*The problem*
Could you restate all of the records below exactly, with the pictures left out?

*Source material*
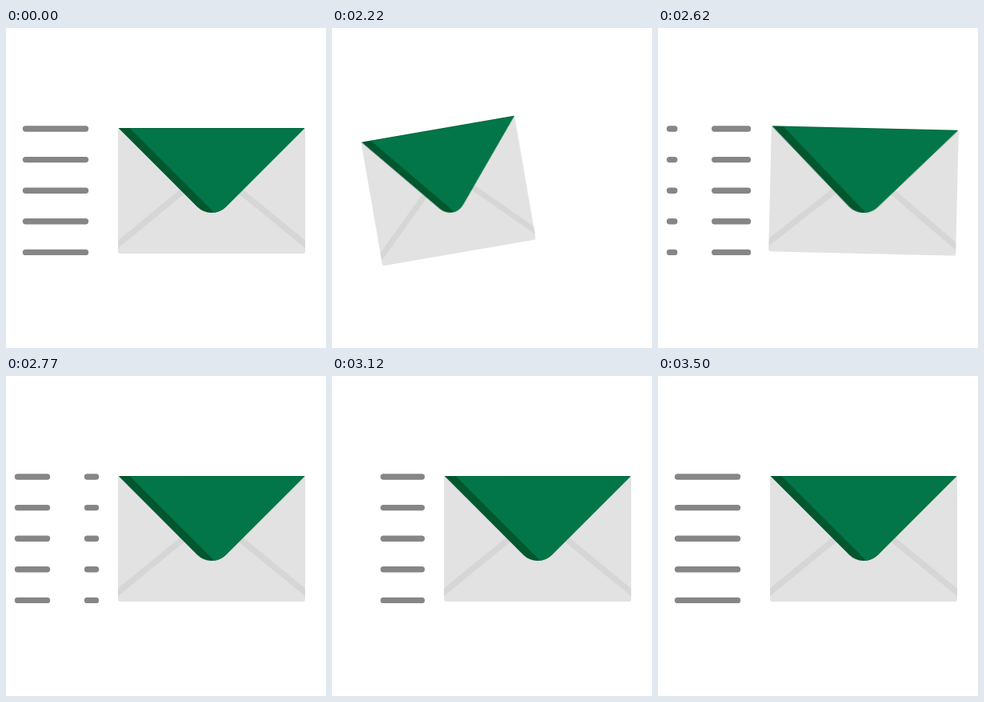
Recreate the animation shown at these times as an HTML page without scripts. Size 400 px wide and 400 px high, loop 3.52 s.

```html
<!DOCTYPE html>
<html lang="en">
<head>
<meta charset="utf-8">
<title>Sending mail</title>
<style>
  html, body { margin: 0; width: 100%; height: 100%; overflow: hidden; background: #fff; }
  svg { display: block; width: 100%; height: 100%; }

  .speed {
    fill: none; stroke: #868686; stroke-width: 7.4; stroke-linecap: round;
    animation: stream 3520ms infinite, blink 3520ms step-end infinite;
  }
  .envelope {
    transform-origin: 257px 203.5px;
    animation: dart 3520ms infinite;
  }

  /* Dash plus gap always equals the 98px track, so the dash wraps around. */
  @keyframes stream {
    0%      { stroke-dasharray: 75px 23px; stroke-dashoffset: -10px; animation-timing-function: step-end; }
    57.38%  { stroke-dasharray: 41px 57px; stroke-dashoffset: -10px; animation-timing-function: steps(4); }
    60.22%  { stroke-dasharray: 9px 89px;  stroke-dashoffset: -10px; animation-timing-function: steps(2); }
    61.64%  { stroke-dasharray: 0px 98px;  stroke-dashoffset: -10px; animation-timing-function: step-end; }
    71.59%  { stroke-dasharray: 48px 50px; stroke-dashoffset: -3px;  animation-timing-function: steps(10); }
    78.69%  { stroke-dasharray: 48px 50px; stroke-dashoffset: 109px; animation-timing-function: steps(9); }
    85.22%  { stroke-dasharray: 48px 50px; stroke-dashoffset: 206px; animation-timing-function: steps(3); }
    87.21%  { stroke-dasharray: 48px 50px; stroke-dashoffset: 236px; animation-timing-function: steps(8); }
    92.89%  { stroke-dasharray: 48px 50px; stroke-dashoffset: 269px; animation-timing-function: steps(9); }
    99.43%, 100% { stroke-dasharray: 75px 23px; stroke-dashoffset: 284px; }
  }

  @keyframes blink {
    0%, 71.59%, 100% { opacity: 1; }
    61.64% { opacity: 0; }
  }

  /* Pull back, dart forward, then wobble to rest. */
  @keyframes dart {
    0%     { transform: translateX(0) rotate(0deg) scaleX(1); animation-timing-function: step-end; }
    57.38% { transform: translateX(-46.5px) rotate(-4deg) scaleX(.924); animation-timing-function: steps(2); }
    58.8%  { transform: translateX(-85px) rotate(-7.5deg) scaleX(.87); animation-timing-function: steps(2); }
    60.22% { transform: translateX(-101px) rotate(-8.9deg) scaleX(.847); animation-timing-function: ease-out; }
    64.48% { transform: translateX(-113px) rotate(-10deg) scaleX(.83); animation-timing-function: linear; }
    67.5%  { transform: translateX(-113px) rotate(-10deg) scaleX(.83); animation-timing-function: ease-in; }
    69.6%  { transform: translateX(-106px) rotate(-9.4deg) scaleX(.84); animation-timing-function: steps(2); }
    71.02% { transform: translateX(-81.75px) rotate(-7.2deg) scaleX(.873); animation-timing-function: step-end; }
    71.59% { transform: translateX(-20px) rotate(-1.8deg) scaleX(.97); animation-timing-function: ease-out; }
    72.44% { transform: translateX(0) rotate(0deg) scaleX(1); animation-timing-function: ease-out; }
    73.79% { transform: translateX(0) rotate(1.6deg) scaleX(1); animation-timing-function: ease-in-out; }
    77.06% { transform: translateX(0) rotate(-1.6deg) scaleX(1); animation-timing-function: ease-in-out; }
    80.33% { transform: translateX(0) rotate(1.6deg) scaleX(1); animation-timing-function: ease-in-out; }
    83.59% { transform: translateX(0) rotate(-1.6deg) scaleX(1); animation-timing-function: ease-in-out; }
    86.86% { transform: translateX(0) rotate(1.6deg) scaleX(1); animation-timing-function: ease-in-out; }
    90.1%  { transform: translateX(0) rotate(-1deg) scaleX(1); animation-timing-function: ease-in-out; }
    92.89% { transform: translateX(0) rotate(-.3deg) scaleX(1); animation-timing-function: ease-out; }
    96%, 100% { transform: translateX(0) rotate(0deg) scaleX(1); }
  }
</style>
</head>
<body>
<svg viewBox="0 0 400 400" role="img" aria-label="Envelope being sent">
  <defs>
    <clipPath id="body"><rect x="140" y="125" width="234" height="157" rx="3"/></clipPath>
  </defs>
  <g class="speed">
    <path d="M14.5 126h98"/>
    <path d="M14.5 164.6h98"/>
    <path d="M14.5 203.2h98"/>
    <path d="M14.5 241.8h98"/>
    <path d="M14.5 280.4h98"/>
  </g>
  <g class="envelope">
    <g clip-path="url(#body)">
      <path fill="#e2e2e2" d="M140 125h234v157h-234z"/>
      <path fill="none" stroke="#d6d6d6" stroke-width="7.5" d="M132 277L232 195M382 277L282 195"/>
    </g>
    <path fill="#02572f" d="M140.5 125H373.5L275 223.5A25.5 25.5 0 0 1 239 223.5Z"/>
    <path fill="#027648" d="M155 125.6H373L275 223.5A25.5 25.5 0 0 1 260.3 230.8Z"/>
  </g>
</svg>
</body>
</html>
```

*Result for this task*
Recreate the animation shown at these times as an HTML page without scripts. Size 400 px wide and 400 px high, loop 3.52 s.

```html
<!DOCTYPE html>
<html lang="en">
<head>
<meta charset="utf-8">
<title>Sending mail</title>
<style>
  html, body { margin: 0; width: 100%; height: 100%; overflow: hidden; background: #fff; }
  svg { display: block; width: 100%; height: 100%; }

  .speed {
    fill: none; stroke: #868686; stroke-width: 7.4; stroke-linecap: round;
    animation: stream 3520ms infinite, blink 3520ms step-end infinite;
  }
  .envelope {
    transform-origin: 257px 203.5px;
    animation: dart 3520ms infinite;
  }

  /* Dash plus gap always equals the 98px track, so the dash wraps around. */
  @keyframes stream {
    0%      { stroke-dasharray: 75px 23px; stroke-dashoffset: -10px; animation-timing-function: step-end; }
    57.38%  { stroke-dasharray: 41px 57px; stroke-dashoffset: -10px; animation-timing-function: steps(4); }
    60.22%  { stroke-dasharray: 9px 89px;  stroke-dashoffset: -10px; animation-timing-function: steps(2); }
    61.64%  { stroke-dasharray: 0px 98px;  stroke-dashoffset: -10px; animation-timing-function: step-end; }
    71.59%  { stroke-dasharray: 48px 50px; stroke-dashoffset: -3px;  animation-timing-function: steps(10); }
    78.69%  { stroke-dasharray: 48px 50px; stroke-dashoffset: 109px; animation-timing-function: steps(9); }
    85.22%  { stroke-dasharray: 48px 50px; stroke-dashoffset: 206px; animation-timing-function: steps(3); }
    87.21%  { stroke-dasharray: 48px 50px; stroke-dashoffset: 236px; animation-timing-function: steps(8); }
    92.89%  { stroke-dasharray: 48px 50px; stroke-dashoffset: 269px; animation-timing-function: steps(9); }
    99.43%, 100% { stroke-dasharray: 75px 23px; stroke-dashoffset: 284px; }
  }

  @keyframes blink {
    0%, 71.59%, 100% { opacity: 1; }
    61.64% { opacity: 0; }
  }

  /* Pull back, dart forward, then wobble to rest. */
  @keyframes dart {
    0%     { transform: translateX(0) rotate(0deg) scaleX(1); animation-timing-function: step-end; }
    57.38% { transform: translateX(-46.5px) rotate(-4deg) scaleX(.924); animation-timing-function: steps(2); }
    58.8%  { transform: translateX(-85px) rotate(-7.5deg) scaleX(.87); animation-timing-function: steps(2); }
    60.22% { transform: translateX(-101px) rotate(-8.9deg) scaleX(.847); animation-timing-function: ease-out; }
    64.48% { transform: translateX(-113px) rotate(-10deg) scaleX(.83); animation-timing-function: linear; }
    67.5%  { transform: translateX(-113px) rotate(-10deg) scaleX(.83); animation-timing-function: ease-in; }
    69.6%  { transform: translateX(-106px) rotate(-9.4deg) scaleX(.84); animation-timing-function: steps(2); }
    71.02% { transform: translateX(-81.75px) rotate(-7.2deg) scaleX(.873); animation-timing-function: step-end; }
    71.59% { transform: translateX(-20px) rotate(-1.8deg) scaleX(.97); animation-timing-function: ease-out; }
    72.44% { transform: translateX(0) rotate(0deg) scaleX(1); animation-timing-function: ease-out; }
    73.79% { transform: translateX(0) rotate(1.6deg) scaleX(1); animation-timing-function: ease-in-out; }
    77.06% { transform: translateX(0) rotate(-1.6deg) scaleX(1); animation-timing-function: ease-in-out; }
    80.33% { transform: translateX(0) rotate(1.6deg) scaleX(1); animation-timing-function: ease-in-out; }
    83.59% { transform: translateX(0) rotate(-1.6deg) scaleX(1); animation-timing-function: ease-in-out; }
    86.86% { transform: translateX(0) rotate(1.6deg) scaleX(1); animation-timing-function: ease-in-out; }
    90.1%  { transform: translateX(0) rotate(-1deg) scaleX(1); animation-timing-function: ease-in-out; }
    92.89% { transform: translateX(0) rotate(-.3deg) scaleX(1); animation-timing-function: ease-out; }
    96%, 100% { transform: translateX(0) rotate(0deg) scaleX(1); }
  }
</style>
</head>
<body>
<svg viewBox="0 0 400 400" role="img" aria-label="Envelope being sent">
  <defs>
    <clipPath id="body"><rect x="140" y="125" width="234" height="157" rx="3"/></clipPath>
  </defs>
  <g class="speed">
    <path d="M14.5 126h98"/>
    <path d="M14.5 164.6h98"/>
    <path d="M14.5 203.2h98"/>
    <path d="M14.5 241.8h98"/>
    <path d="M14.5 280.4h98"/>
  </g>
  <g class="envelope">
    <g clip-path="url(#body)">
      <path fill="#e2e2e2" d="M140 125h234v157h-234z"/>
      <path fill="none" stroke="#d6d6d6" stroke-width="7.5" d="M132 277L232 195M382 277L282 195"/>
    </g>
    <path fill="#02572f" d="M140.5 125H373.5L275 223.5A25.5 25.5 0 0 1 239 223.5Z"/>
    <path fill="#027648" d="M155 125.6H373L275 223.5A25.5 25.5 0 0 1 260.3 230.8Z"/>
  </g>
</svg>
</body>
</html>
```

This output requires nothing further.